§ WORKING DATA:
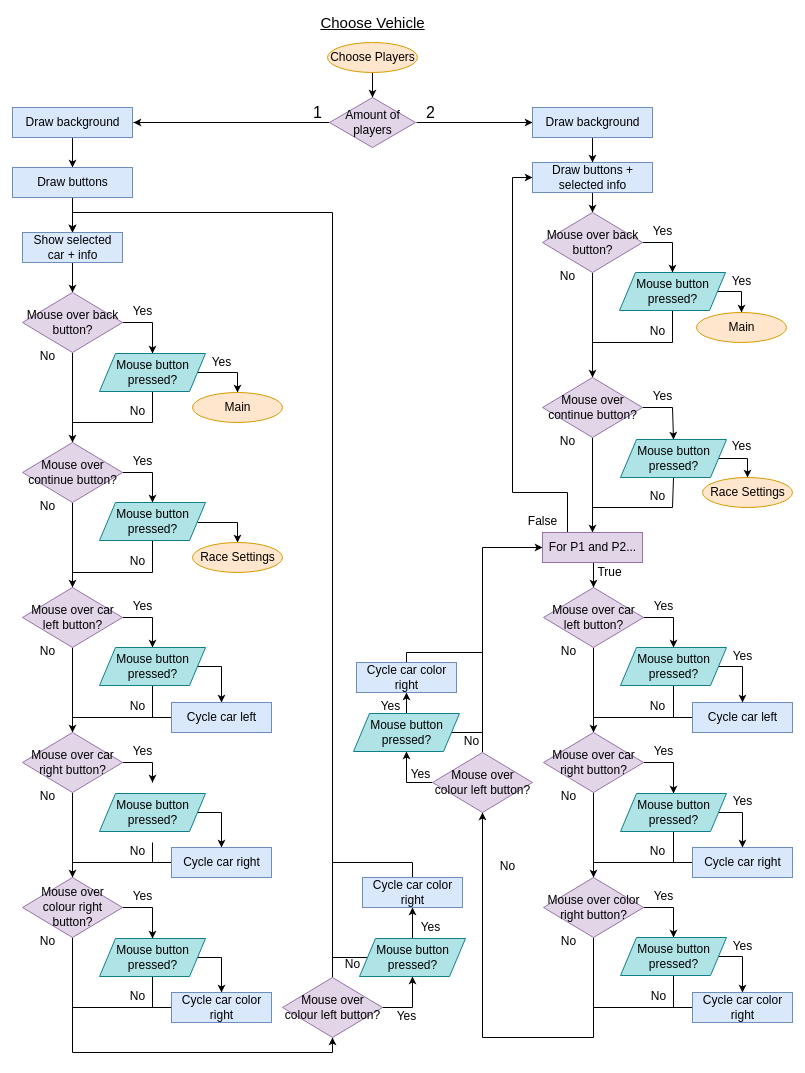
<!DOCTYPE html>
<html lang="en">
<head>
<meta charset="utf-8">
<title>Choose Vehicle flowchart</title>
<style>
:root {
  --ink: #000; --paper: #fff;
  --process: #dae8fc; --process-line: #6c8ebf;
  --decision: #e1d5e7; --decision-line: #9673a6;
  --input: #b0e3e6; --input-line: #0e8088;
  --terminal: #ffe6cc; --terminal-line: #d79b00;
}
* { box-sizing: border-box; margin: 0; }
body { width: 805px; height: 1073px; overflow: hidden; background: var(--paper); }
.chart { position: relative; width: 805px; height: 1073px; overflow: hidden; color: var(--ink); font: 12px/15px "Liberation Sans", Arial, sans-serif; }
h1 { position: absolute; left: 272px; top: 14px; width: 201px; font-size: 15px; line-height: 18px; font-weight: 400; text-align: center; text-decoration: underline; }
.shapes { position: absolute; width: 0; height: 0; }
.connectors { position: absolute; left: 0; top: 0; fill: none; stroke: var(--ink); }
.arrows { marker-end: url(#arrow); }
.node { position: absolute; left: calc(var(--x) * 1px); top: calc(var(--y) * 1px); display: flex; align-items: center; justify-content: center; text-align: center; white-space: nowrap; }
.node svg { position: absolute; inset: 0; width: 100%; height: 100%; overflow: visible; }
.node span { position: relative; }
.process { width: 101px; height: 31px; background: var(--process); border: 1px solid var(--process-line); }
.wide { width: 121px; }
.loop { background: var(--decision); border-color: var(--decision-line); }
.decision { width: 101px; height: 61px; }
.decision svg { fill: var(--decision); stroke: var(--decision-line); }
.amount { width: 87px; height: 51px; }
.input { width: 107px; height: 39px; }
.input svg { fill: var(--input); stroke: var(--input-line); }
.terminal { width: 91px; height: 31px; }
.terminal svg { fill: var(--terminal); stroke: var(--terminal-line); }
.labels b { position: absolute; left: calc(var(--x) * 1px - 20px); top: calc(var(--y) * 1px - 8px); width: 41px; font-weight: 400; text-align: center; }
.labels .count { font-size: 16px; }
</style>
</head>
<body>
<main class="chart">
<h1>Choose Vehicle</h1>

<svg class="shapes" aria-hidden="true">
  <defs>
    <polygon id="diamond" points="50,0 100,30 50,60 0,30" transform="translate(.5 .5)"/>
    <polygon id="small-diamond" points="43,0 86,25 43,50 0,25" transform="translate(.5 .5)"/>
    <polygon id="slant" points="16,0 106,0 90,38 0,38" transform="translate(.5 .5)"/>
    <ellipse id="oval" cx="45" cy="15" rx="45" ry="15" transform="translate(.5 .5)"/>
    <marker id="arrow" viewBox="-9 -5 10 10" refX="0" refY="0" markerWidth="10" markerHeight="10" markerUnits="userSpaceOnUse" orient="auto">
      <path d="M0 0L-8 4L-6 0L-8 -4Z" fill="#000" stroke="none"/>
    </marker>
  </defs>
</svg>

<svg class="connectors" width="805" height="1073" viewBox="0 0 805 1073" aria-hidden="true">
  <g transform="translate(.5 .5)">
    <g class="arrows">
      <path d="M372 72V97"/><path d="M329 122H133"/><path d="M416 122H532"/>
      <path d="M72 137V167"/><path d="M72 197V232"/><path d="M332 977V212H72V232"/><path d="M72 262V292"/>
      <path d="M122 322H152V353"/><path d="M197 372H237V392"/><path d="M72 352V442"/>
      <path d="M122 472H152V502"/><path d="M197 522H237V542"/><path d="M72 502V587"/>
      <path d="M122 617H152V647"/><path d="M197 666H221V702"/><path d="M72 647V732"/>
      <path d="M122 762H152V782"/><path d="M197 812H221V847"/><path d="M72 792V877"/>
      <path d="M122 907H152V938"/><path d="M197 957H221V992"/><path d="M72 937V1052H332V1037"/>
      <path d="M382 1007H412V976"/><path d="M412 938V907"/>
      <path d="M592 137V162"/><path d="M592 192V212"/>
      <path d="M642 242H672V272"/><path d="M717 291H741V312"/><path d="M592 272V377"/>
      <path d="M642 407H672L673 439"/><path d="M718 458H747V477"/><path d="M592 437V532"/>
      <path d="M567 532V492H512V177H532"/><path d="M593 562V587"/>
      <path d="M643 617H673V647"/><path d="M718 666H742V702"/><path d="M593 647V732"/>
      <path d="M643 762H673V793"/><path d="M718 812H742V847"/><path d="M593 792V877"/>
      <path d="M643 907H673V937"/><path d="M718 956H742V992"/><path d="M593 937V1037H482V812"/>
      <path d="M482 752V547H542"/><path d="M432 782H406V751"/><path d="M406 713V692"/>
    </g>
    <g class="returns">
      <path d="M152 391V422H72M152 540V572H72M152 685V717M171 717H72M152 842V862M171 862H72M152 976V1007M171 1007H72"/>
      <path d="M368 957H332M412 877V862H332M451 732H482M406 662V652H482"/>
      <path d="M672 310V342H592M673 477L672 507H592M673 685V717M692 717H593M673 831V862M692 862H593M673 975V1007M692 1007H593"/>
    </g>
  </g>
</svg>

<section class="start">
  <div class="node terminal" style="--x:327;--y:42"><svg><use href="#oval"/></svg><span>Choose Players</span></div>
  <div class="node decision amount" style="--x:329;--y:97"><svg><use href="#small-diamond"/></svg><span>Amount of<br>players</span></div>
</section>

<section class="one-player">
  <div class="node process wide" style="--x:12;--y:107"><span>Draw background</span></div>
  <div class="node process wide" style="--x:12;--y:167"><span>Draw buttons</span></div>
  <div class="node process" style="--x:22;--y:232"><span>Show selected<br>car + info</span></div>
  <div class="node decision" style="--x:22;--y:292"><svg><use href="#diamond"/></svg><span>Mouse over back<br>button?</span></div>
  <div class="node input" style="--x:99;--y:353"><svg><use href="#slant"/></svg><span>Mouse button<br>pressed?</span></div>
  <div class="node terminal" style="--x:192;--y:392"><svg><use href="#oval"/></svg><span>Main</span></div>
  <div class="node decision" style="--x:22;--y:442"><svg><use href="#diamond"/></svg><span>Mouse over<br>continue button?</span></div>
  <div class="node input" style="--x:99;--y:502"><svg><use href="#slant"/></svg><span>Mouse button<br>pressed?</span></div>
  <div class="node terminal" style="--x:192;--y:542"><svg><use href="#oval"/></svg><span>Race Settings</span></div>
  <div class="node decision" style="--x:22;--y:587"><svg><use href="#diamond"/></svg><span>Mouse over car<br>left button?</span></div>
  <div class="node input" style="--x:99;--y:647"><svg><use href="#slant"/></svg><span>Mouse button<br>pressed?</span></div>
  <div class="node process" style="--x:171;--y:702"><span>Cycle car left</span></div>
  <div class="node decision" style="--x:22;--y:732"><svg><use href="#diamond"/></svg><span>Mouse over car<br>right button?</span></div>
  <div class="node input" style="--x:99;--y:793"><svg><use href="#slant"/></svg><span>Mouse button<br>pressed?</span></div>
  <div class="node process" style="--x:171;--y:847"><span>Cycle car right</span></div>
  <div class="node decision" style="--x:22;--y:877"><svg><use href="#diamond"/></svg><span>Mouse over<br>colour right<br>button?</span></div>
  <div class="node input" style="--x:99;--y:938"><svg><use href="#slant"/></svg><span>Mouse button<br>pressed?</span></div>
  <div class="node process" style="--x:171;--y:992"><span>Cycle car color<br>right</span></div>
  <div class="node decision" style="--x:282;--y:977"><svg><use href="#diamond"/></svg><span>Mouse over<br>colour left button?</span></div>
  <div class="node input" style="--x:359;--y:938"><svg><use href="#slant"/></svg><span>Mouse button<br>pressed?</span></div>
  <div class="node process" style="--x:362;--y:877"><span>Cycle car color<br>right</span></div>
</section>

<section class="two-players">
  <div class="node process wide" style="--x:532;--y:107"><span>Draw background</span></div>
  <div class="node process wide" style="--x:532;--y:162"><span>Draw buttons +<br>selected info</span></div>
  <div class="node decision" style="--x:542;--y:212"><svg><use href="#diamond"/></svg><span>Mouse over back<br>button?</span></div>
  <div class="node input" style="--x:619;--y:272"><svg><use href="#slant"/></svg><span>Mouse button<br>pressed?</span></div>
  <div class="node terminal" style="--x:696;--y:312"><svg><use href="#oval"/></svg><span>Main</span></div>
  <div class="node decision" style="--x:542;--y:377"><svg><use href="#diamond"/></svg><span>Mouse over<br>continue button?</span></div>
  <div class="node input" style="--x:620;--y:439"><svg><use href="#slant"/></svg><span>Mouse button<br>pressed?</span></div>
  <div class="node terminal" style="--x:702;--y:477"><svg><use href="#oval"/></svg><span>Race Settings</span></div>
  <div class="node process loop" style="--x:542;--y:532"><span>For P1 and P2...</span></div>
  <div class="node decision" style="--x:543;--y:587"><svg><use href="#diamond"/></svg><span>Mouse over car<br>left button?</span></div>
  <div class="node input" style="--x:620;--y:647"><svg><use href="#slant"/></svg><span>Mouse button<br>pressed?</span></div>
  <div class="node process" style="--x:692;--y:702"><span>Cycle car left</span></div>
  <div class="node decision" style="--x:543;--y:732"><svg><use href="#diamond"/></svg><span>Mouse over car<br>right button?</span></div>
  <div class="node input" style="--x:620;--y:793"><svg><use href="#slant"/></svg><span>Mouse button<br>pressed?</span></div>
  <div class="node process" style="--x:692;--y:847"><span>Cycle car right</span></div>
  <div class="node decision" style="--x:543;--y:877"><svg><use href="#diamond"/></svg><span>Mouse over color<br>right button?</span></div>
  <div class="node input" style="--x:620;--y:937"><svg><use href="#slant"/></svg><span>Mouse button<br>pressed?</span></div>
  <div class="node process" style="--x:692;--y:992"><span>Cycle car color<br>right</span></div>
  <div class="node decision" style="--x:432;--y:752"><svg><use href="#diamond"/></svg><span>Mouse over<br>colour left button?</span></div>
  <div class="node input" style="--x:353;--y:713"><svg><use href="#slant"/></svg><span>Mouse button<br>pressed?</span></div>
  <div class="node process" style="--x:356;--y:662"><span>Cycle car color<br>right</span></div>
</section>

<section class="labels">
  <b class="count" style="--x:317;--y:113">1</b><b class="count" style="--x:430;--y:113">2</b>
  <b style="--x:142;--y:312">Yes</b><b style="--x:221;--y:363">Yes</b><b style="--x:47;--y:357">No</b><b style="--x:137;--y:412">No</b>
  <b style="--x:142;--y:462">Yes</b><b style="--x:47;--y:507">No</b><b style="--x:137;--y:562">No</b>
  <b style="--x:142;--y:607">Yes</b><b style="--x:47;--y:652">No</b><b style="--x:137;--y:707">No</b>
  <b style="--x:142;--y:752">Yes</b><b style="--x:47;--y:797">No</b><b style="--x:137;--y:852">No</b>
  <b style="--x:142;--y:897">Yes</b><b style="--x:47;--y:942">No</b><b style="--x:137;--y:997">No</b>
  <b style="--x:406;--y:1017">Yes</b><b style="--x:430;--y:928">Yes</b><b style="--x:352;--y:965">No</b>
  <b style="--x:390;--y:707">Yes</b><b style="--x:471;--y:742">No</b><b style="--x:420;--y:775">Yes</b><b style="--x:507;--y:867">No</b>
  <b style="--x:662;--y:232">Yes</b><b style="--x:741;--y:282">Yes</b><b style="--x:567;--y:277">No</b><b style="--x:657;--y:332">No</b>
  <b style="--x:662;--y:397">Yes</b><b style="--x:741;--y:447">Yes</b><b style="--x:567;--y:442">No</b><b style="--x:657;--y:497">No</b>
  <b style="--x:542;--y:522">False</b><b style="--x:609;--y:573">True</b>
  <b style="--x:663;--y:607">Yes</b><b style="--x:742;--y:657">Yes</b><b style="--x:568;--y:652">No</b><b style="--x:657;--y:707">No</b>
  <b style="--x:663;--y:752">Yes</b><b style="--x:742;--y:802">Yes</b><b style="--x:568;--y:797">No</b><b style="--x:657;--y:852">No</b>
  <b style="--x:663;--y:897">Yes</b><b style="--x:742;--y:947">Yes</b><b style="--x:568;--y:942">No</b><b style="--x:658;--y:997">No</b>
</section>
</main>
</body>
</html>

§ PROBLEM:
Above is a listing; report how many of its lines include the word "relative", giving the number only.

§ OUTPUT OF THE EXERCISE:
2